The BBC ran a programme on taxation in is series The Moral Maze last week. How frustrating it was to listen to. The only coherent comments came from Richard Murphy, who did as well as anyone could given the absolute need not to even hint at LVT.

Had any of the speakers done so, or were known as an advocate of LVT, they would immediately be put on the list of people who could not be allowed to appear on the air. The BBC are well aware of people like Carol Wilcox and Dave Wetzel who could have demolished the Tea Party cant in a couple of sentences, so why they were not asked to appear?


Upsetting the tea party

The Tea Party argument has to be broken down by asking, first, what is government for? and second, where is the boundary between wealth that has been created by the actions of the community, primarily through the actions of the government, and the wealth that is the product of the individual’s labour?

The answer to the first question is that the government ensures secure occupation of land, by defence of the realm, the maintenance of civil order in the last resort, and the recognition of rights to land occupation through the granting and protection of land titles.

The second question leads to the issue of location value, a forbidden area in economics even though we all know all about it. The busker at Victoria will earn more than he will doing the same thing one stop away at Vauxhall. The difference is location value, usually referred to as rent. It arises because of the presence and activities of the community, in this case by creating the railway system. Once these two issues are brought into the discussion, the Tea Party case largely collapses.

What has to be conceded to the Tea Partygoers is that the PRESENT tax system has a large deadweight loss that shunts many people into an economic siding and then leaves the government with a massive welfare bill if they are not to live in abject poverty.
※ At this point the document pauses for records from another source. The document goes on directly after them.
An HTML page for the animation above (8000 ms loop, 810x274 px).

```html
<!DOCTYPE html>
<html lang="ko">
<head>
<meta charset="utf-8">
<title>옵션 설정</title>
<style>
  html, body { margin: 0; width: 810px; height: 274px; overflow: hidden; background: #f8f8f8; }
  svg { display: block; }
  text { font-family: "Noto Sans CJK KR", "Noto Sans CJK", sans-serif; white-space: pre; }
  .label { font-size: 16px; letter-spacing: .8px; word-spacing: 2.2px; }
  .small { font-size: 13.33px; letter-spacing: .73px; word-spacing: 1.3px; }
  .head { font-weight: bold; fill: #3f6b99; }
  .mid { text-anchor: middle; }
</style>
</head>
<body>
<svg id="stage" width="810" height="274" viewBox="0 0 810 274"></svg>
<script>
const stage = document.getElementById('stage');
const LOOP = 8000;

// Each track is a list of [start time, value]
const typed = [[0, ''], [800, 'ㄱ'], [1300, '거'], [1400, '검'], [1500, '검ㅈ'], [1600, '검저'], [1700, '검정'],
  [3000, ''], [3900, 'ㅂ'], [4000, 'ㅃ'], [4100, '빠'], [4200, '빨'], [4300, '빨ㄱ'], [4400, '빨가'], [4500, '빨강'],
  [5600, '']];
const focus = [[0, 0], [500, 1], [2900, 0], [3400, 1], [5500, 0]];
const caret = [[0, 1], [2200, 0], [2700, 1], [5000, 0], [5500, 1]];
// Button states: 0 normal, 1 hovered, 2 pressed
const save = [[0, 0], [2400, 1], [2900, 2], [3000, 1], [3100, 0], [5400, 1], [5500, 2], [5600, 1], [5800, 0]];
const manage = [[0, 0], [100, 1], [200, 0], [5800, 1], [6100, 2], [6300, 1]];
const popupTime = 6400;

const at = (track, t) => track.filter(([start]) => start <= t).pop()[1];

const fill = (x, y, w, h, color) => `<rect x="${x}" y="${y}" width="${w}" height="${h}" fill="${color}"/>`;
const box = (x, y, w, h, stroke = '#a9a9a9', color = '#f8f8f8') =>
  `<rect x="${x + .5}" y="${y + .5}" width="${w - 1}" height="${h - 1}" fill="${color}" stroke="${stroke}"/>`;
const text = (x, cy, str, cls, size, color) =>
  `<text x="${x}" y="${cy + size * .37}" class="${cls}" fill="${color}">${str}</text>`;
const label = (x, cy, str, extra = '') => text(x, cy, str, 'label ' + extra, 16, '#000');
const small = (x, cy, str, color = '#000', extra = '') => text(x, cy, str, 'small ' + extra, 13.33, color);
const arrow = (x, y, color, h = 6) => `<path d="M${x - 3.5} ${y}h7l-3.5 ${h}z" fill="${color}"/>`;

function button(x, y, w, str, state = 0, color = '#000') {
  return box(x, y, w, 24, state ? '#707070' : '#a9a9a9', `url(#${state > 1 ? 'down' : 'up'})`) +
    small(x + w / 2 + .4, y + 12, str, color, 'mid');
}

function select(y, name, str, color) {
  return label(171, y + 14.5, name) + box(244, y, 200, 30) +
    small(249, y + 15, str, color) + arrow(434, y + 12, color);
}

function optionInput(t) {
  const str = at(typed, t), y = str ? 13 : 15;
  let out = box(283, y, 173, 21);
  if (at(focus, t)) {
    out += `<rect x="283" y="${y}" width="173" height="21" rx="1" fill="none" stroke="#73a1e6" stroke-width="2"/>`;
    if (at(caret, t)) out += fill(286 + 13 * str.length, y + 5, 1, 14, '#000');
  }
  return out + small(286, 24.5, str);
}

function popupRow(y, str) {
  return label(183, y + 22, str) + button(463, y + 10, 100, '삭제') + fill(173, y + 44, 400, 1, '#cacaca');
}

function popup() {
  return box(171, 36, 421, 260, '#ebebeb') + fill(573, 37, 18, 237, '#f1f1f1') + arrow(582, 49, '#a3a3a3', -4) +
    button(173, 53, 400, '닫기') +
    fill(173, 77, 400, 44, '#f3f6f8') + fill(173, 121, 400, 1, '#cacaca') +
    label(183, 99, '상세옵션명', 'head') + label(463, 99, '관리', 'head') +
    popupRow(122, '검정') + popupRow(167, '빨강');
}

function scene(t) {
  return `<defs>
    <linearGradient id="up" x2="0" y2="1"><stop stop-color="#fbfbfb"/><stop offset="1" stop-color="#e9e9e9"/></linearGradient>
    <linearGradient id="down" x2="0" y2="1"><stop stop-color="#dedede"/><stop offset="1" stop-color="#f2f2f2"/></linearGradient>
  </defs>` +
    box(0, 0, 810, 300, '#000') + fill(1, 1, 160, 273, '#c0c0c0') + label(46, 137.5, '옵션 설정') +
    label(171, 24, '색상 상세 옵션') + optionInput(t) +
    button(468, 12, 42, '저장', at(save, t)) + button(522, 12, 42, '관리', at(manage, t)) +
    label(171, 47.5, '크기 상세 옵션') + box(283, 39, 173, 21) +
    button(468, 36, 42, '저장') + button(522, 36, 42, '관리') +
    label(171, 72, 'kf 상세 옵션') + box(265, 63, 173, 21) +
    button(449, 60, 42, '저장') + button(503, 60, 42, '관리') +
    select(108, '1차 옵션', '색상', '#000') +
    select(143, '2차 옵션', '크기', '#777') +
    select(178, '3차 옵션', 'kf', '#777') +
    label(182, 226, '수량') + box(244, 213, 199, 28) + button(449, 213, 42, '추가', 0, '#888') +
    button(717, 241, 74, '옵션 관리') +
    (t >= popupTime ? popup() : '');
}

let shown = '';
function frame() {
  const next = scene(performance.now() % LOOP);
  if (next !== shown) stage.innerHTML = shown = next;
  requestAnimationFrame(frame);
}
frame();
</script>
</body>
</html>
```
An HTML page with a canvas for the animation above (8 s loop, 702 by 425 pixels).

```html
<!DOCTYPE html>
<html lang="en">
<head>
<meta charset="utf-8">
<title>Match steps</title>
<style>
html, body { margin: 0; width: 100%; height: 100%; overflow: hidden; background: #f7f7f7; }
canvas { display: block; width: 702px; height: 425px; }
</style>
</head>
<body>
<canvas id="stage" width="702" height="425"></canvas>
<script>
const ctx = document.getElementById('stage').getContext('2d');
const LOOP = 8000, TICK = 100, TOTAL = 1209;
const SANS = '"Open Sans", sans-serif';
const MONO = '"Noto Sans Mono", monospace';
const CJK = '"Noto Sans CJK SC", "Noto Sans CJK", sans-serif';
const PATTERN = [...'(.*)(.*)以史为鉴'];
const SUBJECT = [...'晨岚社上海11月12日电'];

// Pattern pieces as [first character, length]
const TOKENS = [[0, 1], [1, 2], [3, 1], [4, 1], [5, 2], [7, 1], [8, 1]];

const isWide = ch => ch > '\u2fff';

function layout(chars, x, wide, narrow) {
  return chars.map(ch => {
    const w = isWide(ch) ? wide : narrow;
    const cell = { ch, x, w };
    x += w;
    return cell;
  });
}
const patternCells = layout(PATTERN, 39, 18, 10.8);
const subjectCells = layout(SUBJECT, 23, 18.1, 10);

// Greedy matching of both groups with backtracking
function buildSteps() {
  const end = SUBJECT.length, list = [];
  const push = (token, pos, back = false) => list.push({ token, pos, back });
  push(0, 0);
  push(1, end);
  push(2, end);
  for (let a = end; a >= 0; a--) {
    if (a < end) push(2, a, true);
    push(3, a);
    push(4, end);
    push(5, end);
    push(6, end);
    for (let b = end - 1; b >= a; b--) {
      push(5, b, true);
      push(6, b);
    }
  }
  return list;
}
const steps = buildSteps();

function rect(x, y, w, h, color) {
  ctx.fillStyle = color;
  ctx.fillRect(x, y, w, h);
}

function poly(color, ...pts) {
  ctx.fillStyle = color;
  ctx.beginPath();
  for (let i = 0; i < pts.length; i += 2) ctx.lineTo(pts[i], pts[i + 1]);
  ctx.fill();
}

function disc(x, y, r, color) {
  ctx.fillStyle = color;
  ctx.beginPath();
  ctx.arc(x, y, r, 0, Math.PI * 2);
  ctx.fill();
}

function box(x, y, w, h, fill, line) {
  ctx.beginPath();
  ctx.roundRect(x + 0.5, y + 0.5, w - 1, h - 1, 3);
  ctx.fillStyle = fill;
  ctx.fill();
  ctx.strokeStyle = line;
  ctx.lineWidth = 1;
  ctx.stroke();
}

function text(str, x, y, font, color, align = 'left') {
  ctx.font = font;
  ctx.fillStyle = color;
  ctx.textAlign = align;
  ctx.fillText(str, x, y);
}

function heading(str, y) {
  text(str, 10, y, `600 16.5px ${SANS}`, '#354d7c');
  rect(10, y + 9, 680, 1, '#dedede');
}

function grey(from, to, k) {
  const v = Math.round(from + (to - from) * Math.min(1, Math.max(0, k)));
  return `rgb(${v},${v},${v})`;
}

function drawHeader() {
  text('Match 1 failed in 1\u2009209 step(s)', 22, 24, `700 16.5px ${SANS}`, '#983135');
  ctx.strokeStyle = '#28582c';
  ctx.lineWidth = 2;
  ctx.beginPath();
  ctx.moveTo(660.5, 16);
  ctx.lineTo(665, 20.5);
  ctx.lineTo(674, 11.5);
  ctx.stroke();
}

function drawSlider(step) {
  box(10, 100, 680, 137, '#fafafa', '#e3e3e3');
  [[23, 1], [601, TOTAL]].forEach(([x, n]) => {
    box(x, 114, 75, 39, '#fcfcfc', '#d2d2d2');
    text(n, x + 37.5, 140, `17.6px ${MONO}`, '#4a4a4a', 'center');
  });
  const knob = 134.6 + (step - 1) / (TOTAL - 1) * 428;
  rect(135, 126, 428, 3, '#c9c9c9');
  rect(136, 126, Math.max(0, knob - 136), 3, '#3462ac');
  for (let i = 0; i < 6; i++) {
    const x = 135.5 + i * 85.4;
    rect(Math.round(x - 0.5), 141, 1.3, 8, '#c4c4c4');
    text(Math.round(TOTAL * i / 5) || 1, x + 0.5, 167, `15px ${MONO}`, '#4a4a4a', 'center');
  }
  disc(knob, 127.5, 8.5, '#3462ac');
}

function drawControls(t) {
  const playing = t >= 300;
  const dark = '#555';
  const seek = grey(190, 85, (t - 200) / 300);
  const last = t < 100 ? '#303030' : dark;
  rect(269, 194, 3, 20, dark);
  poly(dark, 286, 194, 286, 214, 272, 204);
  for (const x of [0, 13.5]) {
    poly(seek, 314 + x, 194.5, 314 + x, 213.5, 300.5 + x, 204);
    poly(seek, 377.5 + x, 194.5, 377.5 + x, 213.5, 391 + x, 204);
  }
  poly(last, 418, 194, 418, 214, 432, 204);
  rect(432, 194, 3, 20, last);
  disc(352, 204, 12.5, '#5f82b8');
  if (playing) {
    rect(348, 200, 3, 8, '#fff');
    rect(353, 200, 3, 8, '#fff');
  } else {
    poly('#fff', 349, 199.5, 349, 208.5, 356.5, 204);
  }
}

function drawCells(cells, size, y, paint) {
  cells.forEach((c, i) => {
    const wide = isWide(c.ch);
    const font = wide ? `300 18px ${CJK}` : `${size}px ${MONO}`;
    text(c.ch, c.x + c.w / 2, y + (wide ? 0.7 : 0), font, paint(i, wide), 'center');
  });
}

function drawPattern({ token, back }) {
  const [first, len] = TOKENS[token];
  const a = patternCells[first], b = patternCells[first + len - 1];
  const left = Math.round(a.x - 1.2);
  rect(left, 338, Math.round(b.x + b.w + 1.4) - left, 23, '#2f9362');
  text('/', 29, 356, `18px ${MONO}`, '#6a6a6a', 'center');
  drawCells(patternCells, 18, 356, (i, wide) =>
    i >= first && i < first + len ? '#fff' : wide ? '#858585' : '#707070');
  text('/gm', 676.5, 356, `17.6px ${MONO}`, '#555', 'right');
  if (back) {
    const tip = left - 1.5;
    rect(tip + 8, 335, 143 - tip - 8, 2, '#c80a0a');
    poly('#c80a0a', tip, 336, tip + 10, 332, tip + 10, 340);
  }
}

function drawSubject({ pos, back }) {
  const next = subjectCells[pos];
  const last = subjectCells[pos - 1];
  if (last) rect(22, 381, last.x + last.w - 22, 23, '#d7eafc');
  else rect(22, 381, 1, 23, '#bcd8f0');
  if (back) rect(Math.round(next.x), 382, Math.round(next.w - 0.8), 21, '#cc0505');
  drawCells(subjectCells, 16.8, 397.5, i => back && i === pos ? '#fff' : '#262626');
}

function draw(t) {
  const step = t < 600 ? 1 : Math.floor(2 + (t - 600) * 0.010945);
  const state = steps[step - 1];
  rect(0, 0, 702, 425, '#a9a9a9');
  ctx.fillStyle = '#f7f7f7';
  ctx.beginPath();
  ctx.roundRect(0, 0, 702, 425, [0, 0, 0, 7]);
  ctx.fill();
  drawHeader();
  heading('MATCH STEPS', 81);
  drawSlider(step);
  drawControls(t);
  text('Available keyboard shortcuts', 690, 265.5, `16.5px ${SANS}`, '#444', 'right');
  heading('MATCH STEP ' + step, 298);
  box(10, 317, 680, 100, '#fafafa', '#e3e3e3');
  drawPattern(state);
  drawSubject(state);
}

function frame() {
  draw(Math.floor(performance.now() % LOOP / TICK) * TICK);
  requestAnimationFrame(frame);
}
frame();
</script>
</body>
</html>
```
The problem then boils down to the 1% who refuse to give up their privileges.